A better method is ANOVA (analysis of variance), which is a statistical technique for determining the existence of differences among several population means. The technique requires the analysis of different forms of variances – hence the name. But note: ANOVA is not used to show that variances are different (that is a different test); it is used to show that means are different.
Basically, ANOVA compares two types of variances: the variance within each sample and the variance between different samples. The following figure displays the data per method and helps to show how ANOVA works. The black dotted arrows show the per-sample variation of the individual data points around the sample mean (the variance within). The red arrows show the variation of the sample means around the grand mean (the variance between).
The assumption is: If the population means are different, then the variance within the samples must be small compared to the variance between the samples. Hence, if the variance between divided by the variance within is large, then the means are different.
Step 1: Compute the Variance Between
First, the sum of squares (SS) between is computed:
Where x-bar is the sample mean and x-double-bar is the overall mean or grand mean.
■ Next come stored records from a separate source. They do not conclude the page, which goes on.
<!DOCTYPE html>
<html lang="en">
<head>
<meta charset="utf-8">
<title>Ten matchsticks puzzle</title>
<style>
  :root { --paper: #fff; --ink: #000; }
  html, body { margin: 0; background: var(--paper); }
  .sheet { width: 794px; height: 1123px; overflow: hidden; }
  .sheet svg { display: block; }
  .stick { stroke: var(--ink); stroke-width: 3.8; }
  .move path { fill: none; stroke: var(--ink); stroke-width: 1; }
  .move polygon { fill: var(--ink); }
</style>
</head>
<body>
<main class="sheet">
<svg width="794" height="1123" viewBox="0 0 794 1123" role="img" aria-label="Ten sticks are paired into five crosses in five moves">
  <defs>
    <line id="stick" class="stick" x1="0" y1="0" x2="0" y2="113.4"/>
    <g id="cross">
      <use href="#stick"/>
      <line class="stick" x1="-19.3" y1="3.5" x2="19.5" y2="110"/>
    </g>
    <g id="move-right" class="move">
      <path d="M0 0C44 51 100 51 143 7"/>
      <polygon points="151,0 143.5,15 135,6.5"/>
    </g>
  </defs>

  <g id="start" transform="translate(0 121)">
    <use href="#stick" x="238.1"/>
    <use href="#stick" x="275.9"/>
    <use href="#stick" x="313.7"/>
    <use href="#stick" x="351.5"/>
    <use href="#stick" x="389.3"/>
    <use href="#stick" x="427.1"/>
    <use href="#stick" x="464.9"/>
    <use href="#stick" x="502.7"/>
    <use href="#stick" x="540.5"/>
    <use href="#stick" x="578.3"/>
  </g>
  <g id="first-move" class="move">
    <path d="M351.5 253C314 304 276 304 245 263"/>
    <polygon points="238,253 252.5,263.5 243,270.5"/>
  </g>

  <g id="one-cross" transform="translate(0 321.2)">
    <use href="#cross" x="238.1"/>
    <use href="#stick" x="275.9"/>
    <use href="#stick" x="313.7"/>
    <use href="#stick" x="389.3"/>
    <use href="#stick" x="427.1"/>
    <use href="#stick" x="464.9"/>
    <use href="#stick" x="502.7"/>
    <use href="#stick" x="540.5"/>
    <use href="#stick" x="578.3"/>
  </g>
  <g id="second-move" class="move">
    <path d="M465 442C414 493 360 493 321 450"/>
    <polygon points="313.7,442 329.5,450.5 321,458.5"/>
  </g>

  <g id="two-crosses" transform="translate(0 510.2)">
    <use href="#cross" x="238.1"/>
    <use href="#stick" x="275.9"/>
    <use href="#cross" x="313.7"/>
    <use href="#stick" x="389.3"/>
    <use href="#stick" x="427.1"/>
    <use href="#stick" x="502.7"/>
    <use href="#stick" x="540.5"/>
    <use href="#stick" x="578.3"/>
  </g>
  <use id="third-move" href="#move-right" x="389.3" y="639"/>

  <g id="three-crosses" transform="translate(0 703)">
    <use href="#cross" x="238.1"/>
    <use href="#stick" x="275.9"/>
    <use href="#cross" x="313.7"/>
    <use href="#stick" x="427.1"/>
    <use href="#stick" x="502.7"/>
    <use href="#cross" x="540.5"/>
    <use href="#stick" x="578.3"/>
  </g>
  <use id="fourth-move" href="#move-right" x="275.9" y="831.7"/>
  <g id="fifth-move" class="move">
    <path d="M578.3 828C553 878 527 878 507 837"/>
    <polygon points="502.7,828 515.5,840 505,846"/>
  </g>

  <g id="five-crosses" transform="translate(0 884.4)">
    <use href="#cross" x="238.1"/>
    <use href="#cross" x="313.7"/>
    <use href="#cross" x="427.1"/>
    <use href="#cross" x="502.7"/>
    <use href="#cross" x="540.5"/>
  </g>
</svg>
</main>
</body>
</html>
This can be easily found using spreadsheet software:
Now, the variance between or mean square between (ANOVA terminology for variance) can be computed.
The formula for sample variance is:
Since there are three sample means and a grand mean, however, this is modified to:
Where k is the number of distinct samples. In other words, the variance between is the SS between divided by k – 1:
(This example uses Microsoft Excel software. In Minitab software, SS between is called SS factor, variance between is called MS factor and K – 1 is called DF.)
Step 2: Compute the Variance Within
Again, first compute the sum of squares within. This is:
SS within is 70 + 62 + 60 = 192.
To obtain the variance within, use this equation:
Step 3: Compute the Ratio of Variance Between and Variance Within
This is called the F-ratio. How can this be interpreted? If the null hypothesis is true, meaning m1, m2 and m3 are all equal, then the variance between the samples is 0 (zero) (i.e., the F-ratio is also zero).
If the null hypothesis is not true, then this F-ratio will become larger, and the larger it gets, the more likely it is that the null hypothesis will be rejected.
Using the F-tables for k = 3 and n = 16, one gets a p-value of 0.292 (use the FDIST function in Excel). This means that the probability that the observed F-ratio of 1.354 is random is 29.2 percent:
Hence, if one sets a = 0.05, one must accept the null hypothesis that there is no difference in the population means.
In Minitab, the results for the same data are displayed in the session window like this:
If there had been a significant difference between the samples, this would have been seen with the p-value and also there would have been at least one confidence interval for one mean that had no, or very little, overlap with the other confidence intervals. This would have indicated a significant difference between its population mean and the other population means.
Minitab also computes an R-squared value (R-Sq) by taking the SS factor/SS total = 40/232 *100 = 17.24. This shows the percent of explained variation by the factor. Here, the factor only explains 17.24 percent of the total variation; hence, it is not a very good explanation.